* **Exercise requirements**
The line with "-.57 0 1 62", the line with "264H99V277H16C8 277 8", and all lines between them in the material below: return these exactly, and no others.

* **Data excerpts**

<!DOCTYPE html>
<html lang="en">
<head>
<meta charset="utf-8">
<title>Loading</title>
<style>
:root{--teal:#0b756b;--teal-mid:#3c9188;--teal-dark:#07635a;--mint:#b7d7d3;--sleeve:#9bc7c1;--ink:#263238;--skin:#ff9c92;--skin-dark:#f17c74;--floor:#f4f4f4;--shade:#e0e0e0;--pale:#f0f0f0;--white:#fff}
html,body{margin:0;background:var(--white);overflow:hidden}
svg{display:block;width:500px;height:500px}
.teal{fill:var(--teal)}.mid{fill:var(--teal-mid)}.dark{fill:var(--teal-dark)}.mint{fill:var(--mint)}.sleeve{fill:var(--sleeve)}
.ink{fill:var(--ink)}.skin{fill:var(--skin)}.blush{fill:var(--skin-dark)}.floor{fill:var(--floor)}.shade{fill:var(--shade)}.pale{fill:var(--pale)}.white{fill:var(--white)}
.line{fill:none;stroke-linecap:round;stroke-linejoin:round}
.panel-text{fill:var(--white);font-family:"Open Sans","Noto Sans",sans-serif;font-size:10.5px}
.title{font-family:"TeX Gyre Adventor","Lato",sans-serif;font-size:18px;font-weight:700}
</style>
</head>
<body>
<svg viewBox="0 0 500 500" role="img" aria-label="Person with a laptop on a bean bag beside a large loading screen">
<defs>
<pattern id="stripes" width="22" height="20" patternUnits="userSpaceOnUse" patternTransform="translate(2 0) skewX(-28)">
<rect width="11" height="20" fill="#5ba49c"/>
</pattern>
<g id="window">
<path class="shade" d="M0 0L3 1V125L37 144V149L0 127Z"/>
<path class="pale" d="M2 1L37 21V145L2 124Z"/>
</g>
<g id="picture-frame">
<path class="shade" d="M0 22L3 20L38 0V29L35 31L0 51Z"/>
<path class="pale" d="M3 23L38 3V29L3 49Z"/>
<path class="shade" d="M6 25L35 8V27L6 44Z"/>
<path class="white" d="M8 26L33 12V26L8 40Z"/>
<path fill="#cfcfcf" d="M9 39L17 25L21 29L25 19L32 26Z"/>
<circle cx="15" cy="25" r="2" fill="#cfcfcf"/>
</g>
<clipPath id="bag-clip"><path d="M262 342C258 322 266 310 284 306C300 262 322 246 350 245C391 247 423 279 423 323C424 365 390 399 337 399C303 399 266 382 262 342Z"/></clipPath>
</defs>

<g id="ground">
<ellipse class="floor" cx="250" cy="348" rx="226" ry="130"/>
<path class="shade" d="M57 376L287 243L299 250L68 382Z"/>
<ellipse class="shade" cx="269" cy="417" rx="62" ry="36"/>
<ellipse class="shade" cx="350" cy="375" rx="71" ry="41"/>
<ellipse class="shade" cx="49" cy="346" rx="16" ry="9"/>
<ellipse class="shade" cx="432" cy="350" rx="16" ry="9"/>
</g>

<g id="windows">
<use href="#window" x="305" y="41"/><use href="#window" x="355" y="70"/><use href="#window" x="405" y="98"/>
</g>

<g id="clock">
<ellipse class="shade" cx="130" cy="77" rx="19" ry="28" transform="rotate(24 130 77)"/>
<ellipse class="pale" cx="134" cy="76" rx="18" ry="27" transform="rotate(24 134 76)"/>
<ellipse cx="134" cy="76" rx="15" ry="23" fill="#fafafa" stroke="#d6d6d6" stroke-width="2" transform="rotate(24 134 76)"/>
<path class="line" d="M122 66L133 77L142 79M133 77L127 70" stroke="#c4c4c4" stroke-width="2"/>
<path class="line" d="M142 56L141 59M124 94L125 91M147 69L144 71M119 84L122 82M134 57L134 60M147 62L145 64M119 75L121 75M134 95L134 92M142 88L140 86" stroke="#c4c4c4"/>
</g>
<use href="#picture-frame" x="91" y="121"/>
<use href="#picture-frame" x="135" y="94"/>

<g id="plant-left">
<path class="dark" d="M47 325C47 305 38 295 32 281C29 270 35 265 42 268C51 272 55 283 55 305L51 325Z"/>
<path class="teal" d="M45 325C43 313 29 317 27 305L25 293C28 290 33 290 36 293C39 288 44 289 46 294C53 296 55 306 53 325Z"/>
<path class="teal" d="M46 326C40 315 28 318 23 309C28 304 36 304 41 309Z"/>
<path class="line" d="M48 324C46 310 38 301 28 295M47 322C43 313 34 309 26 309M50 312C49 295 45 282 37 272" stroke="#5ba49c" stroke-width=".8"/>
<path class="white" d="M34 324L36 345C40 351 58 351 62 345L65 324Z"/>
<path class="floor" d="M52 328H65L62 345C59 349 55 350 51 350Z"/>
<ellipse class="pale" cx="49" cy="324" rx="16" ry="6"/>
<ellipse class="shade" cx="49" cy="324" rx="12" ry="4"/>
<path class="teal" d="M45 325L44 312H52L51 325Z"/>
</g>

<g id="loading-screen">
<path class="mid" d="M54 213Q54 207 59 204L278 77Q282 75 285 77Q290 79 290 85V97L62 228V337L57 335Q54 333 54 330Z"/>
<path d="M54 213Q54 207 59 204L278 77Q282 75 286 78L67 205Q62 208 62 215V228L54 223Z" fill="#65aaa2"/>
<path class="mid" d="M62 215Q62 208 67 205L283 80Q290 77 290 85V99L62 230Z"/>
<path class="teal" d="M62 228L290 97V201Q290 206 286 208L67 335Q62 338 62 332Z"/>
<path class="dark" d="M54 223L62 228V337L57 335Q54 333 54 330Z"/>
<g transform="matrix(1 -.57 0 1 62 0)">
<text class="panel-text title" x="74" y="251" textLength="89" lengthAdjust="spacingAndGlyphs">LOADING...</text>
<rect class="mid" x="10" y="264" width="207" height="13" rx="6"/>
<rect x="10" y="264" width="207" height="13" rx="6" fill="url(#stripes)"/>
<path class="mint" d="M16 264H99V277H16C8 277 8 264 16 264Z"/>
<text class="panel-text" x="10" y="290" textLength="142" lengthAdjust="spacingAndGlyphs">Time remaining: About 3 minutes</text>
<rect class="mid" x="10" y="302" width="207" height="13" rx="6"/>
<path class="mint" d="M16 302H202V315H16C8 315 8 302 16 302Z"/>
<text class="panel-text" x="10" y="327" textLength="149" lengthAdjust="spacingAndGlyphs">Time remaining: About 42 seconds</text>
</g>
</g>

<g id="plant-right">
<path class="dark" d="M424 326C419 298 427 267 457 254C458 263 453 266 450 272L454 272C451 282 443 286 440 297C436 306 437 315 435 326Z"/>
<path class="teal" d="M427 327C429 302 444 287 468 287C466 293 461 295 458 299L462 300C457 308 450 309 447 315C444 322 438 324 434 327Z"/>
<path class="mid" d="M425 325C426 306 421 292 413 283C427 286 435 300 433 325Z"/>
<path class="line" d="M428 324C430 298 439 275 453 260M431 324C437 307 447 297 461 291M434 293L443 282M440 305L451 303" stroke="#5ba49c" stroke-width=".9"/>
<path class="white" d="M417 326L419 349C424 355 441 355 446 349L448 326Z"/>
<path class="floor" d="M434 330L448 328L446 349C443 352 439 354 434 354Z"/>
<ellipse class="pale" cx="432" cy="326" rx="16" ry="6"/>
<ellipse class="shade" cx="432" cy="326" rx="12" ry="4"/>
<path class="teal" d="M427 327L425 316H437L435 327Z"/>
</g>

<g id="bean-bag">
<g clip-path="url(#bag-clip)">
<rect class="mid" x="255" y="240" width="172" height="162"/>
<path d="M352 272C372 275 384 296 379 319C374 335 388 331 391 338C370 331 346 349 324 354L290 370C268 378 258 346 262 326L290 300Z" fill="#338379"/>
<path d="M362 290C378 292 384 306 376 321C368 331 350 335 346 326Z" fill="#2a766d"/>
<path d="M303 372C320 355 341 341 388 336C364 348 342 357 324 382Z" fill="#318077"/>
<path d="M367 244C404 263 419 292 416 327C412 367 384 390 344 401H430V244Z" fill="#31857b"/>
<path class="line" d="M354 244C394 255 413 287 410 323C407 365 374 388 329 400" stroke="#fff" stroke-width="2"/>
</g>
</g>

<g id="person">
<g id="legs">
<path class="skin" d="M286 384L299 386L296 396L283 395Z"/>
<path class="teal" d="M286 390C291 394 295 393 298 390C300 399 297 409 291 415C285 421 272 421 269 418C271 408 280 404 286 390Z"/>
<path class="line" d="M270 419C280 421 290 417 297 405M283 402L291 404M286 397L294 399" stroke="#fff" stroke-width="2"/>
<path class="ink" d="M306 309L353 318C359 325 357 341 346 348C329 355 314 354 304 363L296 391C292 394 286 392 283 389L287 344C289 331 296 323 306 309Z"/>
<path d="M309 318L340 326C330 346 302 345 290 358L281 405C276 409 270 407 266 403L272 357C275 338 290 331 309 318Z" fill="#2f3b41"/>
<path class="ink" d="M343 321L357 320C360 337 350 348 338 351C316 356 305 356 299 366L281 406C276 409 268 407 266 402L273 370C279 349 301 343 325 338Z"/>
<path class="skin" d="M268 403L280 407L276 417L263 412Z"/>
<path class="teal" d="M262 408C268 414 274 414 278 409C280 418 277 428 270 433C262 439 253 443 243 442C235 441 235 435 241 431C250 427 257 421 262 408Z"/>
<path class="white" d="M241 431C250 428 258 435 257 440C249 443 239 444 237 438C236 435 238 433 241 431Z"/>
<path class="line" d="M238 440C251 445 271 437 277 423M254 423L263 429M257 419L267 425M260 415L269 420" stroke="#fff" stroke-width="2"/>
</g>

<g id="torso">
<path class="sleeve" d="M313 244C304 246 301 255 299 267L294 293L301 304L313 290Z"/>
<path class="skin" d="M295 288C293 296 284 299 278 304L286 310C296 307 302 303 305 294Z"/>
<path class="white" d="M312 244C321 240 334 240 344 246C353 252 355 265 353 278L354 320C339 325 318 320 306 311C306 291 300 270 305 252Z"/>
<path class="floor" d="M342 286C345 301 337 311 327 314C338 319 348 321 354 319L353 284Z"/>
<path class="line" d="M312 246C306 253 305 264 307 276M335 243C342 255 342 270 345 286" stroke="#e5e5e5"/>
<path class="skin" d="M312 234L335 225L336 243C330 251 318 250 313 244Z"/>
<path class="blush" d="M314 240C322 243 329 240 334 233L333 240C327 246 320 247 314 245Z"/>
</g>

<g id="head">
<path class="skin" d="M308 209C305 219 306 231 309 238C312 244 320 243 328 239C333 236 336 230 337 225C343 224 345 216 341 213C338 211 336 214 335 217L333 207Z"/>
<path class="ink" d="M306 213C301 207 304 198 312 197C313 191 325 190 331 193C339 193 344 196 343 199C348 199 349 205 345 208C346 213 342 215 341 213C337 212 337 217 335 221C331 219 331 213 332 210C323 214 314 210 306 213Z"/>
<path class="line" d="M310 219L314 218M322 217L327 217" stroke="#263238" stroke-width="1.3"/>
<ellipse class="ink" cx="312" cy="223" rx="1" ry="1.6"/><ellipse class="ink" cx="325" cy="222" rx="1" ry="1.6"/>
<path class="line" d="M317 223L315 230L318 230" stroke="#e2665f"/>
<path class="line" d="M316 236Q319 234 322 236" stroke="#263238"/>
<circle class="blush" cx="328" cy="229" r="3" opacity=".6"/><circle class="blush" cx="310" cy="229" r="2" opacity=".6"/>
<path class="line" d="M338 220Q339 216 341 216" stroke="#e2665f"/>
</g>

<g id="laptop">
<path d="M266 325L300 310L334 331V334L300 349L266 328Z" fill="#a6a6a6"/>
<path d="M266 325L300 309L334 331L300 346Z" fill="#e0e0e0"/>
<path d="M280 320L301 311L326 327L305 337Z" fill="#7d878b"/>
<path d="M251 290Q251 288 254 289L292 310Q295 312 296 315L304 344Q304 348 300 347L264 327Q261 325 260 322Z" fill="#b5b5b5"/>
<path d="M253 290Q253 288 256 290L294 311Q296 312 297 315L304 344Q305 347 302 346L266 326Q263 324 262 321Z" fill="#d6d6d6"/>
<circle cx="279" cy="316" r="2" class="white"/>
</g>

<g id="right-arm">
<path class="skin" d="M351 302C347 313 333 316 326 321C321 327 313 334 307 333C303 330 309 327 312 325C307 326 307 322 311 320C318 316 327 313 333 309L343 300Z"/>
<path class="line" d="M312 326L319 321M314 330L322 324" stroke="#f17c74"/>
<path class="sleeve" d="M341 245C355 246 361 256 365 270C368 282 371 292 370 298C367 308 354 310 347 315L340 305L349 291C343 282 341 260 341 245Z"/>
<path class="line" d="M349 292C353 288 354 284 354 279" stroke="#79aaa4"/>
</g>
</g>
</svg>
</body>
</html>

* **Reply to the exercise**
<g transform="matrix(1 -.57 0 1 62 0)">
<text class="panel-text title" x="74" y="251" textLength="89" lengthAdjust="spacingAndGlyphs">LOADING...</text>
<rect class="mid" x="10" y="264" width="207" height="13" rx="6"/>
<rect x="10" y="264" width="207" height="13" rx="6" fill="url(#stripes)"/>
<path class="mint" d="M16 264H99V277H16C8 277 8 264 16 264Z"/>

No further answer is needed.